When I flew into Almaty in January, I spent 2 days there attending a conference before I flew onto Karaganda. I didn’t get to see much of Almaty due to the conference. However, there was one place my supervisor didn’t want me to see. I didn’t know why so I didn’t think too much about it.
Well, last week, I had the ocassion to travel to Almaty. I was scheduled to teach at the Bible Institute. Some other Americans I had met in January wanted to take me shopping so they took me to the store called “Ramstore”. It is based in Turkey I believe.
Anyway, I was in shock as I entered the store. It was like walking into Wally World (WalMart) in America.
The first thing I noticed was the amount of English language magazines and books. I bought a Newsweek magazine for about $6.
Then I headed to the grocery department. I couldn’t believe my eyes! Saltine crackers, maple syrup, cake mixes, frostings, tortilla chips, canned soups. I’ms sure my eveys looked like a kid’s eyes in a candy store.
My favorite find was SALSA!!!! I didn’t even care how much it cost. (Not exactly true…) I had gotten used to a salsa type in Ukraine, but it is not available in Karaganda. I had tried some other stuff that was supposed to be the same, but it wasn’t.
It’s probably a good thing I don’t live in Almaty…my checkbook and bank account probably couldn’t survive!
I guess the biggest adjustment thus far has been not speaking English. To date, I haven’t met anyone in Karaganda that is a native English speaker. So, since I left Mick and David in Astana on Monday evening, I haven’t spoken but a couple of words in English (most of them to myself).
I’m not really worried about forgetting English since I do a fair amount of e-mailing, but certain words do seem to leave your vocabulary without use. I know a few times in Kiev, during conversation, a word would escape me.
On a brighter note, hopefully my Russian will dramatically improve. I need to find a conversation partner who can help me work on my grammar. The Russian language is complex with 6 cases and every noun is either male, female or neuter. So a word can have numerous endings depending on its usage.
Pray that I will get a better grip on the endings of Russian…and also that I don’t forget that other language I speak (what’s it called…oh, I remember, English!).
Blizzards and other things related
Since arriving, I have been told by numerous people that the worst weather months in Karaganda are February and March. It seems that as the weather begins to warm (I use this term figuratively) into the single and low teens, the wind picks up as does the snow and they have blizzards here.
Yesterday, as I was riding with a brother to another city nearby, he explained that it is impossible to see 1 or 2 meters in front of you. We witnessed trucks and street equipment out clearing the sides of the highways. He said that it was in preparation for the large amounts of snow that will pile up during these blizzards.
Later that afternoon, I was talking with the man who works at the parking lot where I park the car. He told me to begin preparing for the blizzards. He told me to stockpile water and food.
I guess that’s good advice. I’m a Texas boy and I know that everytime the weather forecasters mentioned snow or ice, everyone (and I do mean everyone) was at the grocery store stocking up. I guess we thought the snow or ice might stick around for several weeks instead of several days.

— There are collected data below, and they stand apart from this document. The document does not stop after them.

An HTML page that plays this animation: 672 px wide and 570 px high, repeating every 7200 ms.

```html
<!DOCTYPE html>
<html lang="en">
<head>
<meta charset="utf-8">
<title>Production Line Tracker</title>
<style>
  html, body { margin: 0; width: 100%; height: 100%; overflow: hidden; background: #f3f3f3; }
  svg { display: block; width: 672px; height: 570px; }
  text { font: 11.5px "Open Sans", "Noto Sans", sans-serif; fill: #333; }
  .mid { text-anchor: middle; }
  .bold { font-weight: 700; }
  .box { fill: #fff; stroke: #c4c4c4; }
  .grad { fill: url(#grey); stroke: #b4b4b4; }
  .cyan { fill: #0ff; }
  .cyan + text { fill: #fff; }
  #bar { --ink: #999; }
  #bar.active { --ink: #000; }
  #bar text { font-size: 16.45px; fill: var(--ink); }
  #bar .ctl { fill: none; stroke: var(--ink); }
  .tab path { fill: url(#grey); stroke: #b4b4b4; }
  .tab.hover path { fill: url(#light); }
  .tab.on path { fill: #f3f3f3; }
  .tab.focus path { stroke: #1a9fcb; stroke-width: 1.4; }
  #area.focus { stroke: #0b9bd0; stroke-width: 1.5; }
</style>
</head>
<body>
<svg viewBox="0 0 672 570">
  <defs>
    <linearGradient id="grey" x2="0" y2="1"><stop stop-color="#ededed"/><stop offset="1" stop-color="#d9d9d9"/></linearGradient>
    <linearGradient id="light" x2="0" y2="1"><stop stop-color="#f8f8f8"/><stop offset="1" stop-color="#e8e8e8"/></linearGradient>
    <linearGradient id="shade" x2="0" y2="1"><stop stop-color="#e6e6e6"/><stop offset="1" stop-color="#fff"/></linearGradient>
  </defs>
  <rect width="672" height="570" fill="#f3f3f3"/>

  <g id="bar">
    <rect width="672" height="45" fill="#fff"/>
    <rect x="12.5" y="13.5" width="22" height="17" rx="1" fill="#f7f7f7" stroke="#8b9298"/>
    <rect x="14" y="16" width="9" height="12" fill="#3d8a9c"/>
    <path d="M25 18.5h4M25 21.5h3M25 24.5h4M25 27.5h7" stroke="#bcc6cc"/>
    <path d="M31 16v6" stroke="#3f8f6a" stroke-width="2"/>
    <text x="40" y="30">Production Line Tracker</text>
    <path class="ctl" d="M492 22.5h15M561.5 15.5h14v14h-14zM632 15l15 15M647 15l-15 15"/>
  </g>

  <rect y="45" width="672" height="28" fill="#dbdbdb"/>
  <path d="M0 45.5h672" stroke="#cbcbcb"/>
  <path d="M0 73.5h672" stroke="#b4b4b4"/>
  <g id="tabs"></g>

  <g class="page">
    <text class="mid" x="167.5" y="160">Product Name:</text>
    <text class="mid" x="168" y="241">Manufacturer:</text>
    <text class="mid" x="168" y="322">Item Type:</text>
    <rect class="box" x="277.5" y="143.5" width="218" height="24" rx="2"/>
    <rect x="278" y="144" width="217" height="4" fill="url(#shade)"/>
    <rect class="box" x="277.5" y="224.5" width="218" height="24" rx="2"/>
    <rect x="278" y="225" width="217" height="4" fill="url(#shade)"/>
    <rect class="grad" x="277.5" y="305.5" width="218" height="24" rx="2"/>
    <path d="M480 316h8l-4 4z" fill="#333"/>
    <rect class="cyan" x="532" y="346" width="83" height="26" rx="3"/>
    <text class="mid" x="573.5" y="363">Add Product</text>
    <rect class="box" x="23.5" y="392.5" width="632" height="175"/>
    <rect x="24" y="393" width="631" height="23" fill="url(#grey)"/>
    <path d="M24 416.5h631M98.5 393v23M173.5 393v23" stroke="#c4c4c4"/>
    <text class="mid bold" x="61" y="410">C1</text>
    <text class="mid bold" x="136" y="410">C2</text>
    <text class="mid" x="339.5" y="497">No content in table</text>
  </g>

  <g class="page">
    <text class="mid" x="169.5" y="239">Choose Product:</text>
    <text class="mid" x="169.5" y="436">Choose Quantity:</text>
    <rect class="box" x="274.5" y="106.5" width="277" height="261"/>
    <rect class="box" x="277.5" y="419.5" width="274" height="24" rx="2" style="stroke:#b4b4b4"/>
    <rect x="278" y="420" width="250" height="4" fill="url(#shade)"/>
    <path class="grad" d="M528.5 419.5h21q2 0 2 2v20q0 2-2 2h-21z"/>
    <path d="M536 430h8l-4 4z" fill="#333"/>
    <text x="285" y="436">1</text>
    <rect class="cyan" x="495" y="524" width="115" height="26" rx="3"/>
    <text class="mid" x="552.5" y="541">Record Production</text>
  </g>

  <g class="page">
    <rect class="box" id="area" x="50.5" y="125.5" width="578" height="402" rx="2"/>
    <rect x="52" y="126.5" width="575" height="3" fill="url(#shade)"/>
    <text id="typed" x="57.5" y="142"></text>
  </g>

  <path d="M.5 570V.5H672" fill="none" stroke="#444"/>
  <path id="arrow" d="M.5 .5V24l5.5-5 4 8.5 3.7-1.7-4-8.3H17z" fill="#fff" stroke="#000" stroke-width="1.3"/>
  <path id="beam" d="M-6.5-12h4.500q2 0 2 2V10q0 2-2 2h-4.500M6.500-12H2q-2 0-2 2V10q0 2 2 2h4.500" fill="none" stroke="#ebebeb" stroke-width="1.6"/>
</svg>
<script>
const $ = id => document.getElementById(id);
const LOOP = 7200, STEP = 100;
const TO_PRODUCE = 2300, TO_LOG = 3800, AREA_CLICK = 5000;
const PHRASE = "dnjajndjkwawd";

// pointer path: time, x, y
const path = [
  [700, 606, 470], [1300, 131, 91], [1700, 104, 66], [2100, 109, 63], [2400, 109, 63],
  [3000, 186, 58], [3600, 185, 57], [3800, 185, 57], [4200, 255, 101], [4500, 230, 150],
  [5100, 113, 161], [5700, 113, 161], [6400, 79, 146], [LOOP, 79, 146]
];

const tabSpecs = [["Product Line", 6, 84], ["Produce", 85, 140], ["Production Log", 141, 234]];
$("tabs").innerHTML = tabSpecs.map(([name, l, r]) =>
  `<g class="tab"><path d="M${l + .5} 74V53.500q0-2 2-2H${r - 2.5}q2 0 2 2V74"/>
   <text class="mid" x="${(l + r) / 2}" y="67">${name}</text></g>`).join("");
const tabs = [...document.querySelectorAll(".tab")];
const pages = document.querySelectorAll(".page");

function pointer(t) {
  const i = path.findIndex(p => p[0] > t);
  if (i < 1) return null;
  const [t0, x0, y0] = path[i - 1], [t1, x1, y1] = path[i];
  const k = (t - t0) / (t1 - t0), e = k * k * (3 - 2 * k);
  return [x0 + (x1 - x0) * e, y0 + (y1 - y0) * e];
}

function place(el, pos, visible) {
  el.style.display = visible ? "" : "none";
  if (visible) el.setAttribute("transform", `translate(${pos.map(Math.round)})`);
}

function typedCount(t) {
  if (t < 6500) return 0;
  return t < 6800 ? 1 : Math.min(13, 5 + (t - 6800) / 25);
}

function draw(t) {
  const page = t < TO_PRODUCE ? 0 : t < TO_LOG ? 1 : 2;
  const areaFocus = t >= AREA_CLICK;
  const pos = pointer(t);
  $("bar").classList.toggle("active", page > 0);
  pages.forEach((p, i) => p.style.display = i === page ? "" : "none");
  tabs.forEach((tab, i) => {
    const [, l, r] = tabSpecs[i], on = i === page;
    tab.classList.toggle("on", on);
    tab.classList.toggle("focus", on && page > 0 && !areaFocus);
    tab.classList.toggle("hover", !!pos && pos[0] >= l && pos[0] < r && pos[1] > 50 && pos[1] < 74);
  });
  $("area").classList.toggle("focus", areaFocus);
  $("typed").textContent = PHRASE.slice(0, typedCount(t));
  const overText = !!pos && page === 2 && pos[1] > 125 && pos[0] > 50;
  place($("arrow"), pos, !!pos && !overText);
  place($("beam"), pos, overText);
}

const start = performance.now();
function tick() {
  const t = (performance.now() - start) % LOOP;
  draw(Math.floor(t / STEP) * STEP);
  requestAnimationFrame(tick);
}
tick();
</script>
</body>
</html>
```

Now, being a Texas boy, I have only heard of blizzards. I have never witnessed one. However, there were times living in Wichita Falls that it seemed like someone forgot to close the door between us and Colorado as the cold wind came barreling from the north.
So, it will be interesting to see what one of these “burans” (blizzards) looks like. I just hope that I get to witness it from the comfort of my kitchen window (that looks out at Lenin’s statue) and not from the road while driving a car.
The apartment where I live has cable TV and CNN is on the system, so I was able to watch the President’s message live. How great is that!
Living overseas, a person feels disconnected from life in the US so it is great to be able to witness events like this take place…live on TV no less!
I was very moved when Bush acknowledged the lady from Iraq who had voted on Sunday, but I almost cried when he acknowledged the mother and father whose son died in the war in Iraq. It was incredible to watch this mother hug the woman from Iraq. I watched as Bush was choked up by the event that unfolded for all who were watching.
Still living the adventure in Karaganda,
Well, the move to Karaganda, Kazakhstan is complete, for now. Most of my personal belongings are still in Kiev. This is a temporary assignment until I sense whether or not the Lord wants me to move permanently to Kazakhstan.
The apartment where I live is in a great location…right in the center of the city. I have a not-so-perfect view of Lenin’s statue that still stands proudly in the central park.
However, I do like the prospect of being so close to the central department store and the grocery store.
I haven’t walked much to explore what else is nearby since the weather is so cold here. It has been below zero since arriving, but today finally got up to 7! Hurray!
The locals tell me that it will warm up some this month but then the snow will come. They can experience blizzards here as well.
As with most Soviet style cities, the hot water is heated in a central location and then piped to the apartments. For some reason though, my hot water really smells rank. The cold water does not smell that bad.
Living the Great Adventure (smelly water or not!)